### Recorded data
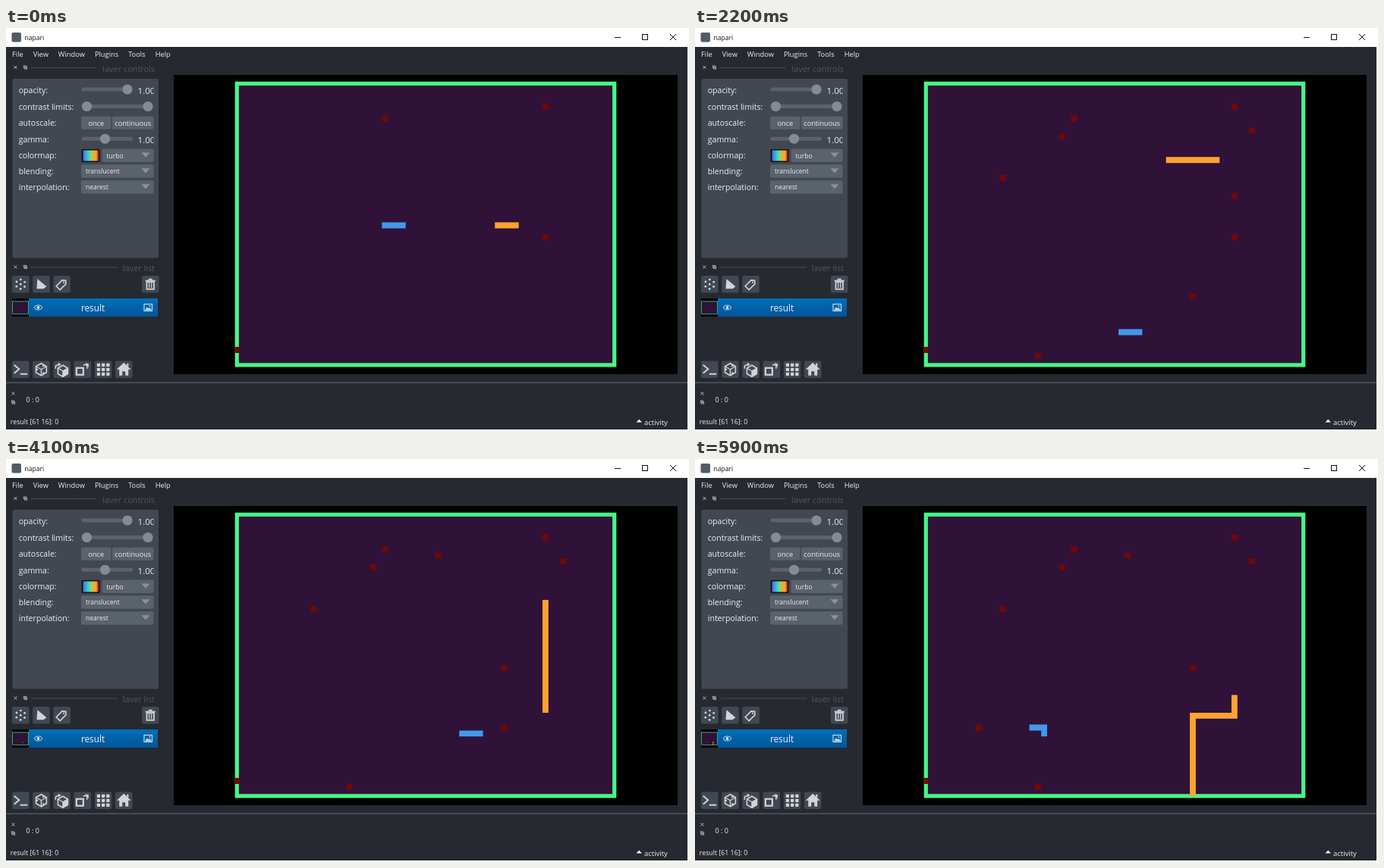
Animation, 900 px wide and 532 px high, one loop 6100 ms. Source, as an HTML page with a canvas:

```html
<!DOCTYPE html>
<html lang="en">
<head>
<meta charset="utf-8">
<title>Snake in an image viewer</title>
<style>
html, body { margin: 0; width: 100%; height: 100%; overflow: hidden; background: #fff; }
canvas { display: block; }
</style>
</head>
<body>
<canvas id="stage" width="900" height="532"></canvas>
<script>
const ctx = document.getElementById('stage').getContext('2d');
const LOOP = 6100, STEP = 100, LAST = 59, MOVES_PER_STEP = 1.19;
const CELL = 7.836, LEFT = 299.45, TOP = 68.5, COLS = 64, ROWS = 48;
const MAX_FOOD = 10, MEAL = 5;
const C = {
  window: '#262930', panel: '#414851', control: '#5a626c', knob: '#868b92',
  icon: '#d1d4d8', text: '#eeeff1', faint: '#50565f', border: '#47f785',
  field: '#301238', blue: '#4398ec', orange: '#fea331', food: '#700806'
};

// ---------- drawing helpers ----------
function rect(x, y, w, h, color, radius = 0) {
  ctx.fillStyle = color;
  ctx.beginPath();
  ctx.roundRect(x, y, w, h, radius);
  ctx.fill();
}
function disc(x, y, r, color) {
  ctx.fillStyle = color;
  ctx.beginPath();
  ctx.arc(x, y, r, 0, Math.PI * 2);
  ctx.fill();
}
function trace(points, close) {
  ctx.beginPath();
  points.forEach(([x, y]) => ctx.lineTo(x, y));
  if (close) ctx.closePath();
}
function line(points, color, width = 1, close = false) {
  ctx.strokeStyle = color;
  ctx.lineWidth = width;
  trace(points, close);
  ctx.stroke();
}
function poly(points, color) {
  ctx.fillStyle = color;
  trace(points, true);
  ctx.fill();
}
function frame(x, y, w, h, color, width = 1) {
  ctx.strokeStyle = color;
  ctx.lineWidth = width;
  ctx.strokeRect(x, y, w, h);
}
function text(str, x, y, size, color = C.text, align = 'left') {
  ctx.font = `${size}px "Open Sans", "Noto Sans", sans-serif`;
  ctx.textAlign = align;
  ctx.fillStyle = color;
  ctx.fillText(str, x, y);
  return ctx.measureText(str).width;
}
function clipped(x, y, w, h, draw) {
  ctx.save();
  ctx.beginPath();
  ctx.rect(x, y, w, h);
  ctx.clip();
  draw();
  ctx.restore();
}
function cross(x, y, r, color, width = 1) {
  line([[x - r, y - r], [x + r, y + r]], color, width);
  line([[x - r, y + r], [x + r, y - r]], color, width);
}
function gradient(x1, y1, x2, y2, ...colors) {
  const fill = ctx.createLinearGradient(x1, y1, x2, y2);
  colors.forEach((color, i) => fill.addColorStop(i / (colors.length - 1), color));
  return fill;
}
const polar = (r, angle) => [r * Math.cos(angle), r * Math.sin(angle)];
const ring = (n, r, turn = 0) => Array.from({ length: n }, (_, i) => polar(r, turn + i * 2 * Math.PI / n));
const mirror = half => [...half, ...half.map(([x, y]) => [-x, y]).reverse()];

// ---------- game ----------
const HEADING = { L: [-1, 0], R: [1, 0], U: [0, -1], D: [0, 1] };
function walk(x, y, route) {
  const cells = [[x, y]];
  for (const leg of route.split(' ')) {
    const [dx, dy] = HEADING[leg[0]];
    for (let n = Number(leg.slice(1)); n > 0; n--) cells.push([x += dx, y += dy]);
  }
  return cells;
}
// Each path starts at the tail, three cells behind the head.
const bluePath = walk(25, 24, 'R8 D18 R13 U5 L26 U1 L2');
const orangePath = walk(47, 24, 'L8 U11 R13 D21 L7 D13');
// Food appears in this order: one per move while fewer than ten lie on the field.
const foodOrder = [
  [25, 6], [52, 4], [52, 26], [0, 45], [39, 22], [55, 8], [23, 9],
  [13, 16], [52, 19], [45, 36], [19, 46], [34, 7], [45, 26], [9, 36]
];

function play() {
  const states = [];
  const waiting = foodOrder.slice();
  let food = waiting.splice(0, 4), length = 4, growth = 0;
  for (let head = 3; head < orangePath.length; head++) {
    const [hx, hy] = orangePath[head];
    if (growth > 0) { growth--; length++; }
    const left = food.filter(([x, y]) => x !== hx || y !== hy);
    if (left.length < food.length) growth += MEAL;
    food = left;
    if (head > 3 && food.length < MAX_FOOD && waiting.length) food.push(waiting.shift());
    states.push([
      [C.food, food.slice()],
      [C.blue, bluePath.slice(head - 3, head + 1)],
      [C.orange, orangePath.slice(head + 1 - length, head + 1)]
    ]);
  }
  return states;
}
const states = play();

// One path per colour keeps neighbouring cells seamless.
function drawCells(cells, color, x0, y0, unit, size = unit) {
  ctx.fillStyle = color;
  ctx.beginPath();
  for (const [x, y] of cells) ctx.rect(x0 + x * unit, y0 + y * unit, size, size);
  ctx.fill();
}
function drawGame(state) {
  const x = 301.7, y = 70.8, w = 502.6, h = 376.7, edge = 5.2;
  rect(221, 62, 664, 395, '#000');
  rect(x, y, w, h, C.border);
  rect(x + edge, y + edge, w - 2 * edge, h - 2 * edge, C.field);
  clipped(x, y, w, h, () => {
    for (const [color, cells] of state) drawCells(cells, color, LEFT, TOP, CELL);
  });
}

// The thumbnail keeps every second row and column, switching parity halfway.
const sampled = (n, size) => n % 2 === (n >= size / 2 ? 1 : 0);
function drawThumbnail(state) {
  rect(8, 357, 22, 24, '#000');
  rect(8, 360.5, 22, 17, C.field);
  frame(8.4, 360.9, 21.2, 16.6, '#3cc877', 0.8);
  for (const [color, cells] of state) {
    const kept = cells.filter(([x, y]) => sampled(x, COLS) && sampled(y, ROWS));
    drawCells(kept, color, 8, 361, 22 / COLS, 0.9);
  }
}

// ---------- window ----------
function dockIcons(x1, y1, x2, y2) {
  cross(x1, y1, 1.9, '#c4c7cb');
  for (const shift of [-2.2, -0.8]) frame(x2 + shift, y2 + shift, 3, 3, '#b4b8bd', 0.8);
}
function dockTitle(str, y, lineEnd) {
  dockIcons(12.5, y, 25.5, y);
  line([[33, y + 0.5], [lineEnd, y + 0.5]], '#454a53');
  clipped(120, y - 8, 80, 14, () => text(str, 196, y + 5.6, 10.9, C.faint, 'right'));
}
function slider(x1, x2, y, ...knobs) {
  rect(x1, y - 2.5, x2 - x1, 5, C.control, 2);
  for (const x of knobs) disc(x, y, 6.6, C.knob);
}
function valueText(y) {
  clipped(172, y - 12, 22.5, 18, () => text('1.00', 173.5, y, 11.6));
}
function pushButton(label, x, y, w) {
  rect(x, y - 8.5, w, 17, C.control, 2);
  text(label, x + w / 2, y + 3.7, 9.2, C.text, 'center');
}
function combo(label, x, y) {
  rect(x, y - 8.5, 194.5 - x, 17.5, C.control, 2);
  text(label, x + 6, y + 3.5, 8.5);
  poly([[178.5, y - 3.5], [189.5, y - 3.5], [184, y + 2.8]], '#8b9098');
}
function drawTitleBar() {
  rect(0, 0, 898, 25, '#fff');
  rect(7.5, 6, 12.5, 12.5, '#535b66', 2);
  text('napari', 24.5, 16, 8.6, '#111');
  line([[802, 12.5], [810, 12.5]], '#111');
  frame(838.5, 8.5, 7, 7, '#111');
  cross(879, 12, 4, '#111');
}
function drawMenu() {
  let x = 8;
  for (const label of ['File', 'View', 'Window', 'Plugins', 'Tools', 'Help']) {
    x += text(label, x, 37.6, 9.3) + 13;
  }
}
function drawControls() {
  dockTitle('layer controls', 52, 119);
  rect(8.5, 67, 192.5, 236.5, C.panel, 2);
  const rowY = i => 81.5 + 22.1 * i - 0.115 * i * i;
  ['opacity', 'contrast limits', 'autoscale', 'gamma', 'colormap', 'blending', 'interpolation']
    .forEach((label, i) => text(label + ':', 16.7, rowY(i) + 4.1, 10.6));
  slider(99.5, 160, rowY(0) - 0.5, 160);
  slider(106, 187, rowY(1), 106.5, 187);
  slider(99.5, 167, rowY(3) - 0.5, 130.5);
  valueText(rowY(0) + 5);
  valueText(rowY(3) + 5);
  pushButton('once', 99, rowY(2), 39.5);
  pushButton('continuous', 140, rowY(2), 54.5);
  rect(99.5, 160, 24, 17, '#15101c', 1);
  rect(101.5, 161.5, 21, 14, gradient(101.5, 0, 122.5, 0,
    '#3d6fd0', '#429cec', '#3fd0c0', '#7be070', '#fea331', '#fea331', '#7a0403'));
  combo('turbo', 126.5, rowY(4));
  combo('translucent', 99, rowY(5) - 0.3);
  combo('nearest', 99, rowY(6) - 0.2);
}

// Icons are drawn around the centre of their button.
function iconButton(x, y, icon) {
  rect(x, y, 22.5, 22.5, C.panel, 2);
  ctx.save();
  ctx.translate(x + 11.25, y + 11.25);
  icon();
  ctx.restore();
}
function cube(r, filled) {
  const corners = ring(6, r, Math.PI / 6);
  line(corners, C.icon, 1.6, true);
  for (const i of [1, 3, 5]) {
    const [a, b, c] = [corners[i], corners[(i + 4) % 6], corners[(i + 5) % 6]];
    line([[0, 0], filled ? a : [-a[0], -a[1]].map(v => -v)], C.icon, 1.4);
    if (!filled) disc((a[0] + c[0]) / 2 * 0.8, (a[1] + c[1]) / 2 * 0.8, 1.2, C.icon);
    else if (i === 1) poly([[0, 0], a, c, b], C.icon);
  }
}
const icons = {
  points() {
    for (const [x, y] of [[0, 0], ...ring(6, 6.2, -0.5)]) disc(x, y, 1.4, C.icon);
  },
  shapes() {
    poly([[-5, -7], [7, 3], [3, 6], [-6, 6]], C.icon);
  },
  labels() {
    ctx.rotate(-Math.PI / 4);
    line([[-7, -3.5], [4, -3.5], [7, 0], [4, 3.5], [-7, 3.5]], C.icon, 1.6, true);
    disc(3.5, 0, 1.2, C.icon);
  },
  trash() {
    rect(-6.5, -5.5, 13, 1.8, C.icon);
    rect(-2.5, -7.5, 5, 2, C.icon);
    frame(-4.7, -3, 9.4, 9.5, C.icon, 1.8);
    for (const x of [-1.5, 1.5]) line([[x, -2], [x, 5]], C.icon, 1.3);
  },
  console() {
    line([[-8.5, -6], [-2, -0.5], [-8.5, 5]], C.icon, 2);
    line([[-0.5, 6], [9, 6]], C.icon, 2);
  },
  dice() {
    cube(8, false);
  },
  roll() {
    line([[-8.5, -1], [-8, -5], [-4, -6.5]], C.icon, 1.6);
    poly([[-5, -9], [-1, -7], [-4.5, -4]], C.icon);
    ctx.translate(1.3, 2);
    cube(7.5, true);
  },
  transpose() {
    frame(-8, -2, 9, 9, C.icon, 2.2);
    line([[1, -6], [6, -6], [6, -1]], C.icon, 1.5);
    poly([[3, -8.5], [8, -7.5], [8, -2.5]], C.icon);
  },
  grid() {
    for (let i = 0; i < 9; i++) rect((i % 3) * 6.2 - 8.2, Math.floor(i / 3) * 6 - 8, 4.2, 4.2, C.icon, 0.6);
  },
  home() {
    poly(mirror([[0, -9], [-9.5, 0], [-6, 0], [-6, 8], [-2, 8], [-2, 2.5]]), C.icon);
    rect(4, -8, 2.2, 4, C.icon);
  }
};

function drawLayerList(state) {
  dockTitle('layer list', 315.5, 147);
  ['points', 'shapes', 'labels'].forEach((name, i) => iconButton(8 + i * 27.2, 327, icons[name]));
  iconButton(179, 327, icons.trash);
  rect(30, 357, 170, 24, gradient(0, 357, 0, 381, '#006fb9', '#00569a'));
  drawThumbnail(state);
  const pale = '#d0e2f0';
  ctx.strokeStyle = pale;
  ctx.lineWidth = 1;
  ctx.beginPath();
  ctx.ellipse(42.5, 369, 5, 3, 0, 0, Math.PI * 2);
  ctx.stroke();
  disc(42.5, 369, 1.9, pale);
  text('result', 114.5, 374.2, 11.8, C.text, 'center');
  frame(182, 364.5, 10.5, 9, pale, 1.1);
  poly([[183, 372.5], [186, 368.5], [188, 370.5], [189.5, 369], [192, 372.5]], pale);
  disc(189.5, 367, 0.9, pale);
}
function drawFooter() {
  ['console', 'dice', 'roll', 'transpose', 'grid', 'home']
    .forEach((name, i) => iconButton(8 + i * 27.2, 439.5, icons[name]));
  rect(0, 467.5, 898, 1.5, '#50555e');
  dockIcons(9.5, 482.5, 9.5, 494);
  text('0 : 0', 26.5, 493.5, 9);
  text('result [61 16]: 0', 5.8, 523, 8.8);
  poly([[830.5, 520.5], [838, 520.5], [834.2, 516.5]], C.text);
  text('activity', 841, 523.8, 9.5);
}

function render() {
  const tick = Math.min(LAST, Math.floor((performance.now() % LOOP) / STEP));
  const state = states[Math.floor(tick * MOVES_PER_STEP + 0.5)];
  rect(0, 0, 900, 532, '#fff');
  rect(0, 0, 898, 530, C.window);
  drawTitleBar();
  drawMenu();
  drawControls();
  drawLayerList(state);
  drawFooter();
  drawGame(state);
  requestAnimationFrame(render);
}
render();
</script>
</body>
</html>
```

### What you need to do
List the lines of the entries that include "length".

### Exercise result
  colors.forEach((color, i) => fill.addColorStop(i / (colors.length - 1), color));
const ring = (n, r, turn = 0) => Array.from({ length: n }, (_, i) => polar(r, turn + i * 2 * Math.PI / n));
  let food = waiting.splice(0, 4), length = 4, growth = 0;
  for (let head = 3; head < orangePath.length; head++) {
    if (growth > 0) { growth--; length++; }
    if (left.length < food.length) growth += MEAL;
    if (head > 3 && food.length < MAX_FOOD && waiting.length) food.push(waiting.shift());
      [C.orange, orangePath.slice(head + 1 - length, head + 1)]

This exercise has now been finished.